---------- Material shown ----------

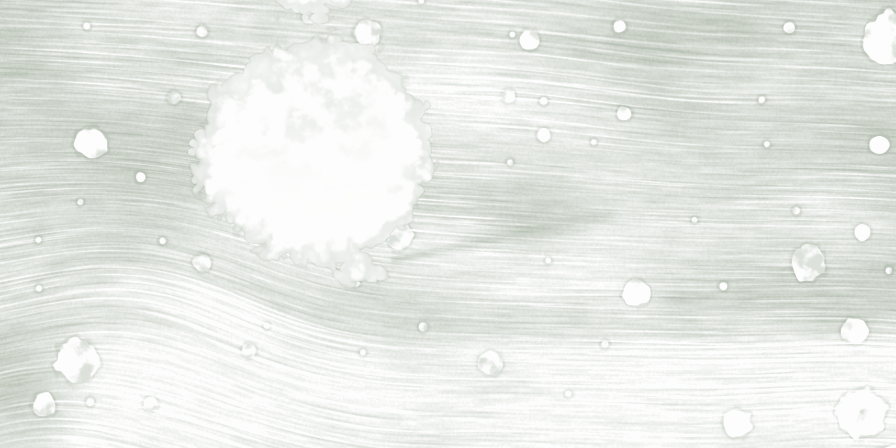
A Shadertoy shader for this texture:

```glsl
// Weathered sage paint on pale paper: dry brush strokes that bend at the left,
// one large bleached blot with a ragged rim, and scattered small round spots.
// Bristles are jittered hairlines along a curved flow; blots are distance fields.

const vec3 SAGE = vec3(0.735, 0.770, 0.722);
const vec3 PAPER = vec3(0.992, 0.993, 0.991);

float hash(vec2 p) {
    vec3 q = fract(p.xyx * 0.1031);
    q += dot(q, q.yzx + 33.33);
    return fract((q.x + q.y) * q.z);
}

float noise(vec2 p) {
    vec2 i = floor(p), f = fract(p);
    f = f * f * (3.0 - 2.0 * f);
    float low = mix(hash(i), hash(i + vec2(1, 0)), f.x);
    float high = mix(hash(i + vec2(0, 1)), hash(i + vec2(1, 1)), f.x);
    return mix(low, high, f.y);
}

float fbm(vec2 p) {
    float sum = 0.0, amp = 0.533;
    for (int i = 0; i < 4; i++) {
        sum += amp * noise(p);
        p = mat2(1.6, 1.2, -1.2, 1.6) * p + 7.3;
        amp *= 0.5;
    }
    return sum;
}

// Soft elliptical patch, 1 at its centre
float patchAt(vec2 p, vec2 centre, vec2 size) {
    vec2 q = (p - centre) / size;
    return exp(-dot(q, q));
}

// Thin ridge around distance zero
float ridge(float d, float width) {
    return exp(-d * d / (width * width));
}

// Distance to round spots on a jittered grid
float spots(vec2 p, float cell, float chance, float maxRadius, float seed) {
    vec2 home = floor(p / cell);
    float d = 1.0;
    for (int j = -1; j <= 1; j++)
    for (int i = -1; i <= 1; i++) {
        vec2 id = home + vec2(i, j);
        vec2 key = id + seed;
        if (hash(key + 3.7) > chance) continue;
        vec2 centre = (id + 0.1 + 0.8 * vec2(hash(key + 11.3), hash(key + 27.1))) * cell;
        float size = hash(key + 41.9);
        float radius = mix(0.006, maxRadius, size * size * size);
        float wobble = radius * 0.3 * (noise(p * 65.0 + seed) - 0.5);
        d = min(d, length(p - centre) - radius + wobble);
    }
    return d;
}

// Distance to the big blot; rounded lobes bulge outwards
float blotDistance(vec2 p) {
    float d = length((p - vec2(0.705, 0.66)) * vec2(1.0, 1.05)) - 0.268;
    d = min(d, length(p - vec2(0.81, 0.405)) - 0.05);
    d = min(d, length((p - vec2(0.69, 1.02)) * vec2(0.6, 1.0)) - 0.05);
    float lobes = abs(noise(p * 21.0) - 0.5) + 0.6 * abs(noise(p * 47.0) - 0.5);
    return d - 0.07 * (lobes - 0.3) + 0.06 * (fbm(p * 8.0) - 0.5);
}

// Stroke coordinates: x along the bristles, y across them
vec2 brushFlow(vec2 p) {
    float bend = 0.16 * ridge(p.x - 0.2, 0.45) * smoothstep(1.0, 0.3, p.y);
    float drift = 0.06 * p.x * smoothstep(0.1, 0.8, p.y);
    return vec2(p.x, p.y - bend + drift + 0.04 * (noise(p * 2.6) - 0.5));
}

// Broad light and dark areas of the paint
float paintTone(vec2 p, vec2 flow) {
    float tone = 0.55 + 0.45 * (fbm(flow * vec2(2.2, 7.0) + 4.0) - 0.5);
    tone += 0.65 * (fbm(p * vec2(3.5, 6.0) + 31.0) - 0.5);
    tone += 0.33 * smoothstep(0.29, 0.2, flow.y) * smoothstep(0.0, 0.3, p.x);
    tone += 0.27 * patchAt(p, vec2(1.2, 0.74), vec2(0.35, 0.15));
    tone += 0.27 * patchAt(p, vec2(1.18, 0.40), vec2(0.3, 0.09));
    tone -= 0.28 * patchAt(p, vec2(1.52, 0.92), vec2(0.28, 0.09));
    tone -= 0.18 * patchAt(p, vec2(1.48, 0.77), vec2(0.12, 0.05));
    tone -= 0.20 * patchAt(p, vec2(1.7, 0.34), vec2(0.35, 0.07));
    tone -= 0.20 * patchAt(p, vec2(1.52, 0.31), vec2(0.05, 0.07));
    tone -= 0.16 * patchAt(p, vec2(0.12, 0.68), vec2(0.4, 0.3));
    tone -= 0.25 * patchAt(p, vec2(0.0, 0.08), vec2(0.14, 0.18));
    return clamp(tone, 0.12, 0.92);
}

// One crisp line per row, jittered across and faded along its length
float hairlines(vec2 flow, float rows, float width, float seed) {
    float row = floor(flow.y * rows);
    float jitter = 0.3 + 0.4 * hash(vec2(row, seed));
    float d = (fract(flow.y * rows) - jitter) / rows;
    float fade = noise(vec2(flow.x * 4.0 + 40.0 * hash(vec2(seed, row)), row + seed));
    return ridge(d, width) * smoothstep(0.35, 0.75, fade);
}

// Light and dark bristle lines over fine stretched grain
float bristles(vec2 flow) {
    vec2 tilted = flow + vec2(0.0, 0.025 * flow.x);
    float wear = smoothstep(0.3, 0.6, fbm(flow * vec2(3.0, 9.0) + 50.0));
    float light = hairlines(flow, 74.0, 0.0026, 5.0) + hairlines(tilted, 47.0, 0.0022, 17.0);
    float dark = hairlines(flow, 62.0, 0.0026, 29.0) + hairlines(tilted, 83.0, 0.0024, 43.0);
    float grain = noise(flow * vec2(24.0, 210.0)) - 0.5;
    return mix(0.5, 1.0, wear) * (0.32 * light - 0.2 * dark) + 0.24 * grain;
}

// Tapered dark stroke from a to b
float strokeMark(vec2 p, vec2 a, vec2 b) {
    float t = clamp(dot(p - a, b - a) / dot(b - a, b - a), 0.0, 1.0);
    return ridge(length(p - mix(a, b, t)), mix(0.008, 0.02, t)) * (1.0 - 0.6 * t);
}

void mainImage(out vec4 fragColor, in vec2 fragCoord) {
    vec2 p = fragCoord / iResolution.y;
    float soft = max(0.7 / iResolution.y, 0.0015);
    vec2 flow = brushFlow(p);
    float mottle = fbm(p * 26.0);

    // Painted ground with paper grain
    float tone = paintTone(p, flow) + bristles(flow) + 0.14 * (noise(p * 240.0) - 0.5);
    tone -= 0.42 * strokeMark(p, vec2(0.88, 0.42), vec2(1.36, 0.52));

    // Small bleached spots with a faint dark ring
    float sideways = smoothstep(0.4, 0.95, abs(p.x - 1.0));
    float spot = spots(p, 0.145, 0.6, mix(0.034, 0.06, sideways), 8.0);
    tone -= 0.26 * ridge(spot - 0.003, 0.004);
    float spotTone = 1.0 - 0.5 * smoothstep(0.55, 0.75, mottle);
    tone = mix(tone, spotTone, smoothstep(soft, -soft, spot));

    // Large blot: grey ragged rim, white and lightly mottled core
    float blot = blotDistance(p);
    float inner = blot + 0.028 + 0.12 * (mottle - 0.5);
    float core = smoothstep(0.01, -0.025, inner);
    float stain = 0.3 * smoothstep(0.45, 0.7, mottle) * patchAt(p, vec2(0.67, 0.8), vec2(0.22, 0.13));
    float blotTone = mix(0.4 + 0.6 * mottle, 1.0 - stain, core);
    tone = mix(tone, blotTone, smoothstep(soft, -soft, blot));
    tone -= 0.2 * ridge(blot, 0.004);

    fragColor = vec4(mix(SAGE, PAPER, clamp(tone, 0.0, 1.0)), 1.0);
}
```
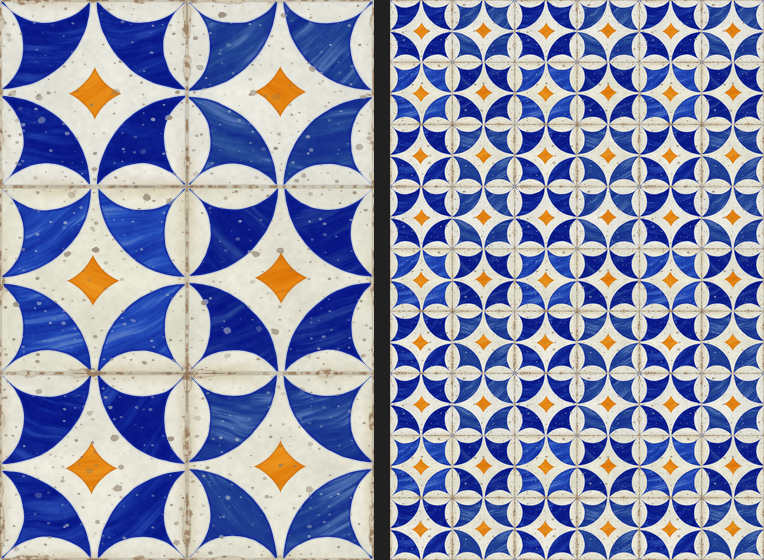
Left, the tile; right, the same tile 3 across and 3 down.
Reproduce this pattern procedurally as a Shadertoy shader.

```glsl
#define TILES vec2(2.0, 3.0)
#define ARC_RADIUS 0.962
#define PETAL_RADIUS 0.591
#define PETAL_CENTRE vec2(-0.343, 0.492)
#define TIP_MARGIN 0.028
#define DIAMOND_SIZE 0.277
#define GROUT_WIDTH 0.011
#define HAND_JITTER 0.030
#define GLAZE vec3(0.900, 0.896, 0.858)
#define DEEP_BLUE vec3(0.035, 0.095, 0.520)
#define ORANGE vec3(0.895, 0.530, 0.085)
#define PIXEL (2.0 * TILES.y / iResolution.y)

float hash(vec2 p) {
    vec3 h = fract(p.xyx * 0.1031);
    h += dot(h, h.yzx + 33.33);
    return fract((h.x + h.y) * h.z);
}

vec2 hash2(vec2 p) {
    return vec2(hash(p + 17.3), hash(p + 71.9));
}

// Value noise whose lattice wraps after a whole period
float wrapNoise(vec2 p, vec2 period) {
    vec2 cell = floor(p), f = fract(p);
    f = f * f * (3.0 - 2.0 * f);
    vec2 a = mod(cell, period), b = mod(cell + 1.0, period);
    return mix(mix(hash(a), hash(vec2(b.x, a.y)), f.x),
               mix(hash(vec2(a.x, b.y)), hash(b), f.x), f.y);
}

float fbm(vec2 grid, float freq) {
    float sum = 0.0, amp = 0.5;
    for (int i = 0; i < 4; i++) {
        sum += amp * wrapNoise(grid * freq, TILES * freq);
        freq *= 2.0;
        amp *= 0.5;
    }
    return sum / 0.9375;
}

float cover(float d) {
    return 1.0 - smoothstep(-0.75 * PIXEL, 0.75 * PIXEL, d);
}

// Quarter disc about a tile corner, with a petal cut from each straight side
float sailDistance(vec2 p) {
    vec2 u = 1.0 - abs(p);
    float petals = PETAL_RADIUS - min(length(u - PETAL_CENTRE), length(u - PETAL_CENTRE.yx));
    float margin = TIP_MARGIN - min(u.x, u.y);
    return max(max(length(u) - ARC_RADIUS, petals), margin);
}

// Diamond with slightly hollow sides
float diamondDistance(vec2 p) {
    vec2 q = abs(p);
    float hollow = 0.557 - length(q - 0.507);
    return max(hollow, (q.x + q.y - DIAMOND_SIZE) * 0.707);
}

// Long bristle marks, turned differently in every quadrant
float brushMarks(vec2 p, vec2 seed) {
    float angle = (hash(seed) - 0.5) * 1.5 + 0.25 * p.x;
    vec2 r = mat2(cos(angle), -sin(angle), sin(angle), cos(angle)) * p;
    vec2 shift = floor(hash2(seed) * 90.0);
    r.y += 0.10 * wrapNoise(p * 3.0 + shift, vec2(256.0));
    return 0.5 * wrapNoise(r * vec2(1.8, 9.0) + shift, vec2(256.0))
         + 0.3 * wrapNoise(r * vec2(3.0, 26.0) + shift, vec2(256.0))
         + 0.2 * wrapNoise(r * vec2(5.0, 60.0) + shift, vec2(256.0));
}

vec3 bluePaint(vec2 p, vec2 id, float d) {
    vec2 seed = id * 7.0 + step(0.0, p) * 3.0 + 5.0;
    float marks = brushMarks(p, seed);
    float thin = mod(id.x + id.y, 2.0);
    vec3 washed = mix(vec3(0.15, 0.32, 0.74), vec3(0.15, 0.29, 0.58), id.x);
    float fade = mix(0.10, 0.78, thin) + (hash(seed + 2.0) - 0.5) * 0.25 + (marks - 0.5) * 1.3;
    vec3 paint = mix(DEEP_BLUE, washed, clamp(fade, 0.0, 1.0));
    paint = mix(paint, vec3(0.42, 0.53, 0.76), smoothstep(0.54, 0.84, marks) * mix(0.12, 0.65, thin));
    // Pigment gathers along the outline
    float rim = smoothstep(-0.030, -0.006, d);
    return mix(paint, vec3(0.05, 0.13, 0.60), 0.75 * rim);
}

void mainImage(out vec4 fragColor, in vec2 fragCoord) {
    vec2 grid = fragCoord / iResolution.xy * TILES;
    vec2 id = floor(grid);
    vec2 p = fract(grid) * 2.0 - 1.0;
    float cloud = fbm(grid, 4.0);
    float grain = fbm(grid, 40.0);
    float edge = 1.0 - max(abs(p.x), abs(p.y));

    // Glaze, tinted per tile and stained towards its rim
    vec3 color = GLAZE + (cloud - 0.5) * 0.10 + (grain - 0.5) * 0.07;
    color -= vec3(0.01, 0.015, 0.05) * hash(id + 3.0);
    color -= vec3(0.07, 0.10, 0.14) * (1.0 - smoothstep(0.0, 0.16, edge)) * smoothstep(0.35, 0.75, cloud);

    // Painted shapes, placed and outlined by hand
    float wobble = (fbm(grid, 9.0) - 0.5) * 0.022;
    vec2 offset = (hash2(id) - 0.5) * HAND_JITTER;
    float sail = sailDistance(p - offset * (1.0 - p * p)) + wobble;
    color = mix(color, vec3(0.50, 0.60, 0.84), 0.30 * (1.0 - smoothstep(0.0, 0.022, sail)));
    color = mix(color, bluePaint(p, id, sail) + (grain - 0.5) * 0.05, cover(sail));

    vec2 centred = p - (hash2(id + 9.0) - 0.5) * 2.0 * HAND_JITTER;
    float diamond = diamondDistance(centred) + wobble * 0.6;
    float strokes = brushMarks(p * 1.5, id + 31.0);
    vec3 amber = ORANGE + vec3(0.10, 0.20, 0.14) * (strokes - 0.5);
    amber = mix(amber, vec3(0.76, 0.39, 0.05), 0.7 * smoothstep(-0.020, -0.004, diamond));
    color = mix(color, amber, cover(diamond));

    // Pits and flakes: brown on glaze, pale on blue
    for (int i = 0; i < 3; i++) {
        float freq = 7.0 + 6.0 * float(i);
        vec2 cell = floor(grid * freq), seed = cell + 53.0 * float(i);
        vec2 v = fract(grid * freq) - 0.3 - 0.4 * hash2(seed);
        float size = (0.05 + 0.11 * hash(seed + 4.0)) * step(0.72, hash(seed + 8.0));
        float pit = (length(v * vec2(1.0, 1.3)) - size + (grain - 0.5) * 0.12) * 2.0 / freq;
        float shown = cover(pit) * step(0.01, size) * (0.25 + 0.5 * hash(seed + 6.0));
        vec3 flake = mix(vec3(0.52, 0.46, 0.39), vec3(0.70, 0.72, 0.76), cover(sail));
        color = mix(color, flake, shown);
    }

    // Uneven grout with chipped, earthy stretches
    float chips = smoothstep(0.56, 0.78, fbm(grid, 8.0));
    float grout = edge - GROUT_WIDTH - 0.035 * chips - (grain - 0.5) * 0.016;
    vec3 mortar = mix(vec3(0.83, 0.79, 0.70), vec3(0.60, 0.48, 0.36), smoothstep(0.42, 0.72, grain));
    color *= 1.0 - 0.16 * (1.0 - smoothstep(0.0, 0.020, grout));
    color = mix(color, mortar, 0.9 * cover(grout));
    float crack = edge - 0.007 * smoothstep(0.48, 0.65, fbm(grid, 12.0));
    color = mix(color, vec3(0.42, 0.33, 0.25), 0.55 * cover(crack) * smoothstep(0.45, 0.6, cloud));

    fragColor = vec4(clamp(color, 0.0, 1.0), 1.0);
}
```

----------

Required work: Every line of the listing that includes "floor" must be shown.

Expected answer:
    vec2 i = floor(p), f = fract(p);
    vec2 home = floor(p / cell);
    float row = floor(flow.y * rows);
    vec2 cell = floor(p), f = fract(p);
    vec2 shift = floor(hash2(seed) * 90.0);
    vec2 id = floor(grid);
        vec2 cell = floor(grid * freq), seed = cell + 53.0 * float(i);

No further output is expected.